Cross-border condom swallower remains in jail
The sentencing of a man who pleaded guilty to importing cocaine – via swallowing 66 drug-filled condoms – was adjourned last week so lawyers could research if immigration laws should be considered in deciding his penalty.
“Our correctional system is designed in such a way that people in custody get out a little early to be integrated” back into the community, Judge James Sutherland said during a March 11 hearing for Ricardo Vasquez in Surrey Provincial Court.
“We don’t know… whether Mr. Vasquez is subject to that, or whether he has to stay in. Mr. Vasquez is not going to be reintegrated into Canadian society.”
Vasquez, 35, pleaded guilty Jan. 30 to importing cocaine. He has been in custody since Sept. 7, after border guards at the Pacific Highway crossing in South Surrey became suspicious of information provided by Vasquez, who was a passenger on a northbound bus.

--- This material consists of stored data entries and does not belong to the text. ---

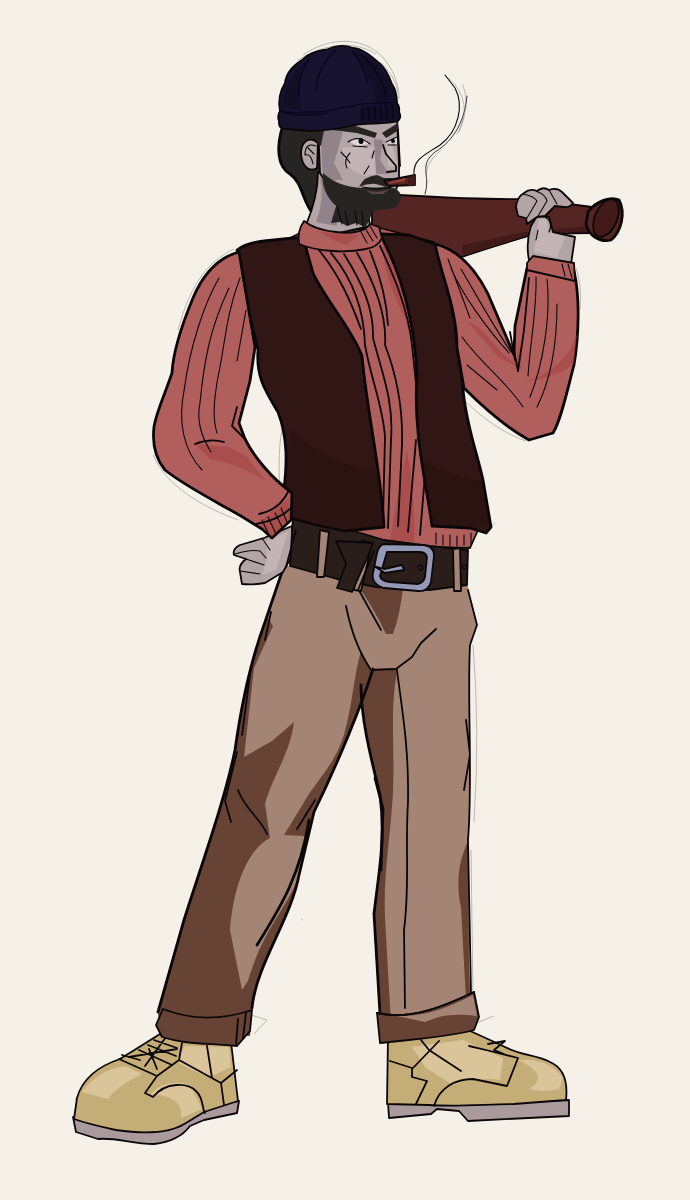
<!DOCTYPE html>
<html lang="en">
<head>
<meta charset="utf-8">
<title>Dockworker character</title>
<style>
:root{--paper:#f5f1e8;--ink:#0b0708;--wool:#b05f5d;--wool-dark:#a5413f;--vest:#301614;--vest-dark:#271010;--trouser:#a48475;--trouser-shade:#664334;--skin:#b3a4a5;--skin-light:#c3b5b6;--skin-shade:#92838a;--hair:#272424;--cap:#17132f;--cap-dark:#110e26;--cap-seam:#08061a;--bat:#552523;--bat-dark:#431a1a;--belt:#2a1e1b;--steel:#9298b5;--boot:#c5ad78;--boot-light:#dac59a;--sole:#aa9a9e}
html,body{margin:0;background:var(--paper);overflow:hidden}
svg{display:block;width:690px;height:1200px}
.line{fill:none}
.line,.shape{stroke:var(--ink);stroke-width:1.8;stroke-linecap:round;stroke-linejoin:round}
.bold{stroke-width:2.8}
.fine{stroke-width:1.1}
.sketch{fill:none;stroke:#77706c;stroke-width:.7;opacity:.65}
.wool{fill:var(--wool)}.wool-dark{fill:var(--wool-dark);opacity:.55}
.vest{fill:var(--vest)}.vest-dark{fill:var(--vest-dark);opacity:.45}
.trouser{fill:var(--trouser)}.trouser-shade{fill:var(--trouser-shade)}
.skin{fill:var(--skin)}.skin-light{fill:var(--skin-light)}.skin-shade{fill:var(--skin-shade)}
.hair{fill:var(--hair)}.cap{fill:var(--cap)}.cap-dark{fill:var(--cap-dark)}
.seam{fill:none;stroke:var(--cap-seam);stroke-width:1.4;stroke-linecap:round}
.bat{fill:var(--bat)}.bat-dark{fill:var(--bat-dark)}.belt{fill:var(--belt)}
.steel{fill:var(--steel)}.boot{fill:var(--boot)}.boot-light{fill:var(--boot-light)}.sole{fill:var(--sole)}
</style>
</head>
<body>
<svg viewBox="0 0 690 1200" role="img" aria-label="Bearded man in a soft knit cap, vest and work boots, smoking with a bat over his shoulder">
<defs>
<clipPath id="left-leg-clip"><path d="M284 566L265 622C251 660 242 700 235 750C224 803 203 860 184 920L158 1012L160 1030L250 1036L252 1008C256 965 291 919 299 875L314 812C337 765 361 707 373 669L405 600L360 566Z"/></clipPath>
<clipPath id="right-leg-clip"><path d="M350 580L361 680C361 720 371 758 380 795C386 840 378 877 374 914C374 945 378 980 380 1024L471 1018C468 960 469 900 468 840C473 780 467 700 470 645L477 625L466 580Z"/></clipPath>
</defs>

<g id="sketch-marks" class="sketch">
<path d="M303 55C330 36 366 36 385 60C396 74 399 88 399 99M298 60C328 42 355 41 376 54M380 62Q395 76 398 92"/>
<path d="M234 249C207 262 190 285 178 330M153 455C167 487 203 507 238 520M284 420Q276 450 281 505"/>
<path d="M466 402C485 420 505 434 526 441M576 268Q582 285 580 310M473 645Q480 730 474 822M471 850L473 1000M251 1015L267 1020L254 1034M476 1023L494 1016M75 1100Q90 1076 124 1056M486 532L495 523M301 919l2 1"/>
</g>

<g id="smoke" class="line fine">
<path d="M414 174C413 159 425 155 440 145C459 131 464 105 455 88L445 75"/>
<path d="M425 194C431 174 418 166 435 152C455 140 465 119 467 96" stroke-width=".8"/>
<path class="sketch" d="M449 78Q475 103 457 134M463 85Q471 105 459 132M427 182Q422 165 441 150"/>
</g>

<g id="bat">
<path class="shape bat" d="M372 196L400 195C435 197 481 200 530 199L592 207L590 233L535 234C505 243 481 250 462 257L372 240Z"/>
<path class="bat-dark" d="M462 245L524 232L590 226V232L535 233L463 256Z"/>
<path class="shape bat bold" d="M588 212C596 201 611 196 619 200C626 213 621 232 611 240C600 243 588 235 586 224Z"/>
<ellipse class="shape bat-dark" cx="606" cy="218" rx="11" ry="20" transform="rotate(23 606 218)"/>
</g>

<g id="left-boot">
<path class="shape sole" d="M73 1117L76 1132L98 1139C115 1137 132 1144 154 1144C173 1142 184 1134 190 1126L204 1120L237 1113L239 1101L202 1107L120 1122Z"/>
<path class="shape boot" d="M160 1034L120 1059C96 1067 82 1080 77 1098L74 1119C88 1124 102 1127 116 1130C143 1134 169 1134 186 1123L204 1112L238 1101L231 1042Z"/>
<path class="boot-light" d="M82 1092Q98 1070 125 1066L142 1074Q116 1087 108 1099ZM185 1046L229 1047L231 1067L210 1077Q183 1067 176 1061ZM151 1094Q165 1078 190 1085L202 1109L181 1118Q184 1096 151 1094Z"/>
<path class="line" d="M119 1059L157 1076L145 1093L153 1097C166 1081 188 1083 196 1091C204 1098 202 1110 205 1113M157 1076L179 1060L182 1043M179 1060L221 1083L237 1070M221 1083L224 1105M207 1046L212 1078"/>
<path class="line" d="M139 1050L172 1065M148 1045L176 1056M129 1057L177 1049M145 1066L166 1037M154 1040L177 1048M157 1069L149 1049M122 1055L140 1060"/>
</g>
<g id="right-boot">
<path class="shape sole" d="M388 1102L389 1118L431 1114L437 1109L459 1111L468 1121L569 1116L569 1100L480 1104Z"/>
<path class="shape boot" d="M388 1036L387 1104L428 1105C460 1107 487 1104 514 1104L566 1100C568 1082 564 1068 550 1062C534 1054 520 1056 501 1045L468 1030Z"/>
<path class="boot-light" d="M412 1047L463 1040L503 1058L500 1080Q478 1076 453 1085L426 1068ZM518 1060Q549 1058 563 1078L559 1089Q542 1093 529 1089Q551 1075 518 1060Z"/>
<path class="line" d="M390 1061L412 1068V1077L427 1081L416 1104M413 1068L439 1041M421 1040L429 1050L461 1071M434 1106C439 1088 455 1079 473 1079L507 1086L518 1058L490 1051L469 1046M488 1044l17-3-11 9 10 4"/>
</g>

<g id="trousers">
<path class="trouser" d="M350 580L361 680C361 720 371 758 380 795C386 840 378 877 374 914C374 945 378 980 380 1024L471 1018C468 960 469 900 468 840C473 780 467 700 470 645L477 625L466 580Z"/>
<g clip-path="url(#right-leg-clip)" class="trouser-shade">
<path d="M350 665H399C389 699 395 747 393 791C391 835 383 874 385 918L391 1024H365L374 910L380 800ZM474 830C459 855 455 880 461 908L466 1000H480Z"/>
</g>
<path class="trouser" d="M284 566L265 622C251 660 242 700 235 750C224 803 203 860 184 920L158 1012L160 1030L250 1036L252 1008C256 965 291 919 299 875L314 812C337 765 361 707 373 669L405 600L360 566Z"/>
<g clip-path="url(#left-leg-clip)" class="trouser-shade">
<path d="M263 610L273 626L254 668L244 757L272 741L294 722C290 754 273 775 265 804L270 838C250 848 234 880 230 930L242 990L262 960L258 1040H150L184 910L230 760Z"/>
<path d="M348 605L363 645C354 670 354 698 344 735C333 768 316 780 303 804L284 835L305 836L299 875C287 910 261 930 246 988L270 980L330 825L382 665Z"/>
</g>
<path class="trouser" d="M284 568L347 606Q354 642 371 669L397 668L469 643L477 625L466 580Z"/>
<path class="trouser-shade" d="M355 582L403 588Q400 615 393 634H386C377 615 367 598 355 582Z"/>
<path class="line bold" d="M284 566L265 622C251 660 242 700 235 750C224 803 203 860 184 920L158 1012M373 669C361 707 337 765 314 812L299 875C291 919 256 965 252 1008M361 685C361 720 371 758 380 795C386 840 378 877 374 914L380 1014"/>
<path class="line" d="M468 590L477 625L470 645C467 700 473 780 468 840L471 995M346 606C351 631 358 651 371 670L396 669L412 657L421 643L436 629M356 585L381 630M397 670C402 710 409 747 408 802C405 850 410 885 404 930L405 1008M237 752L225 801L231 822M271 612L265 640M251 667L242 735M238 790C244 808 261 819 267 834M315 800L297 829M466 720L470 755L464 790"/>
<path class="line bold" d="M309 820C300 879 276 914 257 945M375 778L383 809L381 870"/>
<path class="shape trouser-shade" d="M163 1009L156 1025L162 1037C186 1045 210 1043 237 1046L250 1031L252 1010C222 1020 191 1020 163 1009Z"/>
<path class="line" d="M238 1019L236 1045M246 1013L243 1038"/>
<path class="shape trouser-shade" d="M377 1013C411 1021 447 1005 474 992L479 1017L474 1030C445 1038 412 1039 380 1043Z"/>
<path class="trouser" d="M397 1016C430 1017 454 1004 473 995L477 1016Q445 1012 425 1022Z"/>
<path class="line" d="M377 1013C411 1021 447 1005 474 992"/>
</g>

<g id="resting-hand">
<path class="shape skin" d="M292 526L264 538L240 545Q232 549 234 555L246 559Q238 565 240 572L242 584Q254 585 265 583L283 572L293 554Z"/>
<path class="skin-light" d="M266 541L288 532L276 570L262 575L267 559Z"/>
<path class="line fine" d="M235 554Q250 549 260 551L266 558M246 559L264 565M240 571L260 574M262 538L270 550"/>
</g>

<g id="sweater">
<path class="shape wool" d="M302 232L282 242L290 420L300 520L376 546L470 548L478 530L456 350L434 242L380 228Z"/>
<path class="wool-dark" d="M384 238C391 270 414 308 414 356L406 320C390 290 380 260 384 238ZM397 500L390 540L414 542Q416 500 407 450Z"/>
<path class="line" d="M318 249C339 274 351 302 361 329M331 253C352 278 364 309 365 345C371 380 383 405 385 437L383 520M344 254C362 283 374 308 373 338C382 373 394 401 391 440L388 528M357 253C374 281 387 315 385 345C397 376 403 409 402 444L398 526M370 251C382 280 387 306 388 325M380 246C394 276 408 309 412 345L417 393M416 440L408 532M425 475L420 535"/>
<path class="line fine" d="M436 533v11M443 535v10M450 535v11M457 536v10M464 535v10M471 533v11"/>
</g>

<g id="belt">
<path class="shape belt" d="M293 516L290 566L337 579L376 587L430 590L467 585L468 550L430 546L384 540L344 528Z"/>
<path class="shape trouser" d="M320 530L317 577H324L329 532ZM362 541L354 590L361 591L372 543ZM453 549L454 591H461L460 548Z"/>
<path class="shape belt" d="M336 541L346 564L337 588L352 592L368 556L373 543Z"/>
<path class="line" d="M296 530L286 567M374 551L358 590"/>
<path class="shape steel" fill-rule="evenodd" d="M384 544L424 545Q435 547 434 556L431 582Q428 592 418 591L384 588Q371 584 373 573L377 553Q379 545 384 544ZM387 552L380 576Q381 581 390 582L418 584Q424 582 425 577L427 557Q426 552 419 552Z"/>
<path class="shape steel" d="M374 566L384 569L402 565L404 570L385 573Z"/>
<path class="line fine" d="M418 566q5-3 5 3q-4 4-5-3M462 565q5-2 5 3q-4 3-5-3"/>
</g>

<g id="vest">
<path class="shape vest bold" d="M303 237L264 241Q246 243 237 250L249 315L258 350C256 378 266 392 278 412C288 438 287 464 284 489L281 515L316 525L345 531L384 527C381 470 367 412 362 356C352 329 327 302 313 273Z"/>
<path class="vest-dark" d="M290 430C316 449 335 468 378 470L382 525L345 529L284 514Z"/>
<path class="shape vest bold" d="M380 234L409 235L437 245C443 274 455 309 457 341L463 389C466 425 477 452 483 480L491 527L486 533L470 528L432 526C426 481 413 433 417 376C415 327 403 277 380 234Z"/>
<path class="vest-dark" d="M422 460Q450 476 482 482L489 527L433 524Z"/>
</g>

<g id="left-sleeve">
<path class="shape wool bold" d="M239 252C220 257 204 272 193 298C181 327 173 352 172 373C165 394 156 413 154 427C152 444 156 459 165 470C185 486 213 500 241 516L262 529L272 538L291 520L292 493C270 477 253 455 245 439L239 423L250 381L255 347Z"/>
<path class="wool-dark" d="M195 444L229 447L246 456L266 481Q238 464 210 459ZM258 523L289 498L290 517L272 537Z"/>
<path class="line fine" d="M219 278C205 302 190 345 184 391C178 421 183 450 202 470M229 288C210 328 204 361 200 403C196 422 202 438 211 452M240 278C226 314 225 345 218 377C213 405 213 420 217 433M246 310L237 361"/>
<path class="line" d="M237 407L232 426L246 440M195 444Q210 438 224 442M259 514Q279 510 288 492M256 524Q279 520 291 508"/>
<path class="line fine" d="M262 520l7 15M268 517l8 17M275 513l7 14M281 508l6 14"/>
</g>

<g id="right-sleeve">
<path class="shape wool bold" d="M435 244C459 250 476 270 488 294L514 355L515 326L527 268L546 263L574 271C580 296 579 335 574 365C567 391 561 420 553 433L529 440C509 429 487 411 464 388L457 348C457 309 442 278 435 244Z"/>
<path class="wool-dark" d="M468 322C487 328 496 353 516 363L519 343L521 369L498 357ZM577 334Q566 369 526 381Q560 377 574 363Z"/>
<path class="line fine" d="M451 268C462 295 489 331 509 353M461 269C478 298 494 327 511 352M448 259L470 318M462 337C483 366 507 382 523 407M467 365L497 390M536 277C537 309 530 344 528 376M547 279C551 316 543 365 530 397M557 304C557 350 550 381 537 407"/>
<path class="line" d="M514 350L518 371L524 330L529 278M510 332L515 360"/>
</g>

<g id="gripping-hand">
<path class="shape skin" d="M531 226C527 238 527 250 529 260L571 264L575 237L553 232L549 217L537 216Z"/>
<path class="skin-light" d="M539 219L547 219L548 232L565 237L557 258L534 252Z"/>
<path class="shape skin" d="M516 207Q517 197 524 193Q530 188 537 191Q543 186 549 190Q557 187 562 192L573 203Q570 208 564 207L555 206L545 216L537 217L527 224L526 218L518 216Z"/>
<path class="line fine" d="M523 194Q534 196 537 201L527 218M536 191Q546 195 547 201L538 216M549 190L557 204M545 217Q554 222 549 232M538 230L536 240"/>
<path class="shape wool" d="M527 263L533 256L574 263L575 281L527 270Z"/>
<path class="line fine" d="M568 264l4 14M562 264l3 12"/>
</g>

<g id="head">
<path class="shape hair bold" d="M283 125C276 147 277 166 290 174C303 183 302 202 314 215L330 196L322 128Z"/>
<path class="shape skin" d="M318 172C318 190 314 206 306 225L335 234L370 226L365 192Z"/>
<path class="skin-shade" d="M320 177L334 197L337 226L316 222Q325 199 320 177Z"/>
<path class="shape skin" d="M318 122L320 173L336 200L363 208L390 205L399 182L399 164L397 118Z"/>
<path class="skin-light" d="M342 147L375 147L379 174L363 176L345 165ZM385 138L391 141L398 167L388 166Z"/>
<path class="skin-shade" d="M320 126L343 132L334 163L343 180L323 180ZM374 139L383 140L380 160L389 174H376Z"/>
<path class="shape skin" d="M318 143C309 135 301 142 301 154C302 166 309 173 317 168Z"/>
<path class="line fine" d="M316 146Q305 142 305 155Q311 153 313 164M308 148L314 154"/>
<path class="hair" d="M312 125H325L321 146L317 142Z"/>
<path class="hair" d="M323 173C334 183 347 187 362 188L390 187Q398 188 401 195C401 204 396 209 388 209L372 211Q371 220 365 227L356 223L347 226L340 222L331 223L336 206C326 197 321 184 323 173Z"/>
<path d="M366 190Q378 194 390 189L383 194H371Z" fill="#5b4445"/>
<path class="hair" d="M359 187Q364 176 377 175L384 178L392 178L394 182L386 187L376 184Q368 183 359 187Z"/>
<path class="line fine" d="M362 187L377 189L391 187"/>
<path class="hair" d="M332 130Q347 123 359 127L377 133L375 138L357 133ZM382 133L398 123L399 130L386 138Z"/>
<path fill="#dfd5d4" d="M350 142Q359 136 369 144L357 146ZM387 143L397 137V144Z"/>
<path class="line fine" d="M348 142Q358 134 370 144M353 146L367 147M386 142L397 137M388 145L396 145"/>
<ellipse cx="361" cy="141" rx="2.5" ry="3"/><circle cx="393" cy="141" r="2"/>
<path class="line" d="M383 145L386 154L396 166L396 171L387 172M398 130L400 166"/>
<path class="line fine" d="M369 166L364 174M341 152Q347 158 350 163M350 153Q343 160 347 168M374 151L372 158"/>
<path class="line fine" d="M337 207l5 17M345 211l3 14M355 211l2 14M362 211l1 15"/>
</g>

<g id="cigar">
<path class="shape bat" d="M384 181L415 175V185L388 186Z"/>
<path class="bat-dark" d="M408 177L415 175V185L408 186Z"/>
<path fill="#963d37" d="M389 182L405 178V181L389 184Z"/>
</g>

<g id="collar">
<path class="shape wool" d="M304 221Q297 231 299 244C318 252 347 253 366 249Q378 247 382 238L379 227L370 224C365 232 350 234 336 232Q315 230 304 221Z"/>
<path class="wool-dark" d="M320 232L359 235L347 245Q331 240 320 232Z"/>
<path class="line fine" d="M360 230l7 13M365 228l8 13M370 226l7 12"/>
</g>

<g id="knit-cap">
<path class="cap" d="M280 112C278 101 280 91 285 83C286 73 294 65 302 60C309 52 320 51 328 49C336 45 346 45 353 48C363 49 371 56 378 62C385 67 389 76 392 84C396 90 397 97 397 103Q400 107 399 112Q402 117 398 121C385 125 365 122 350 126C330 131 308 132 288 129Q278 130 279 121Q277 116 280 112Z"/>
<path class="cap-dark" d="M283 108C283 90 291 73 306 61Q296 84 302 110ZM350 49Q372 73 376 103L395 101C394 79 375 56 350 49ZM361 107Q381 104 397 104Q400 112 397 120Q380 121 360 122Z"/>
<path class="line" d="M280 111C278 101 280 91 285 83C286 73 294 65 302 60C309 52 320 51 328 49C336 45 346 45 353 48C363 49 371 56 378 62C385 67 389 76 392 84C396 90 397 97 397 103Q400 107 399 112Q402 117 398 121C385 125 365 122 350 126C330 131 308 132 288 129Q278 130 279 121Q277 116 280 111"/>
<path class="seam" d="M281 111C292 115 304 111 315 112C330 112 341 107 352 106C366 102 382 104 397 102M285 113Q307 117 327 113M309 59Q297 76 299 97M336 50C324 61 317 75 316 90M364 57Q382 75 386 96M352 51Q364 65 368 83"/>
<path class="seam" stroke-width="1" d="M362 108q2 6 0 12M368 107q2 6 1 13M374 106q2 6 1 13M380 106q2 6 1 13M386 105q2 6 1 13M392 105q2 6 1 13"/>
</g>
</svg>
</body>
</html>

As Vasquez stood in the prisoner’s dock, federal prosecutor James Whiting told Sutherland how Vasquez had told the officers he was travelling from Chicago, Ill. to Whistler to see a friend, but he had no return ticket.
Then, Vasquez changed his story, explaining he was travelling from Guadalajara, Mexico, and that he had said Chicago because he thought it would make it easier to enter the country.
Vasquez was carrying two cellphones, Whiting said, one of which bore a text message that appeared to point to a plan to import drugs; it instructed Vasquez to dispose of his plane tickets and luggage tags, and to call when he arrived at his hotel.
Ion scans and swab tests “all came back as testing positive for cocaine,” the prosecutor said.
When an X-ray was inconclusive, Whiting said, Vasquez was taken to Vancouver airport to be monitored in a “drug loo.”
That afternoon, Vasquez gave a statement “that he had swallowed about 20 pellets two or three days prior,” Whiting said.
About 30 minutes after that, he “began to excrete the pellets, (each) about 1.5” in length.”
Due to health concerns, Vasquez was then transported to Richmond Hospital. The balance of the 66 pellets – a total 725 grams of cocaine – were collected over the next two days.
Whiting estimated the wholesale value of the drugs at just over $25,000.
Vasquez, who doesn’t speak English, listened to proceedings through a translator. He became emotional when Whiting spoke of his apparent motivation for the crime – a personal debt incurred as a result of medical bills for his son.
Whiting said that without proof, the claim cannot be given much weight.
Describing importing drugs as a more serious offence than trafficking, he asked Sutherland to impose a four-year jail term on Vasquez.
“The Crown’s position… (is) that couriers are not to be treated any more leniently. In fact, case law says the opposite,” Whiting said. “Couriers tend to be selected due to their lack of criminal record or the perception that will appear more sympathetic” should they be caught.
“Choosing to bring something like this into the country certainly reflects a serious, serious threat of damage to the community.”
Vasquez’s lawyer, Evi dos Santos, suggested Sutherland consider a term of 18 months, describing his client as being in “desperate need… compelled to be part of this scheme.”
“There is no evidence he was going to profit,” dos Santos said.
Dos Santos noted Vasquez has no prior criminal record, he was made to swallow the drugs and he is remorseful.
Jail, dos Santos added, has been “very stressful” on his client; he has lost contact with his wife and son, lost weight and isn’t sleeping well.
Sutherland, noting the terms of statutory release in this case is a “live issue,” adjourned the hearing until April 5.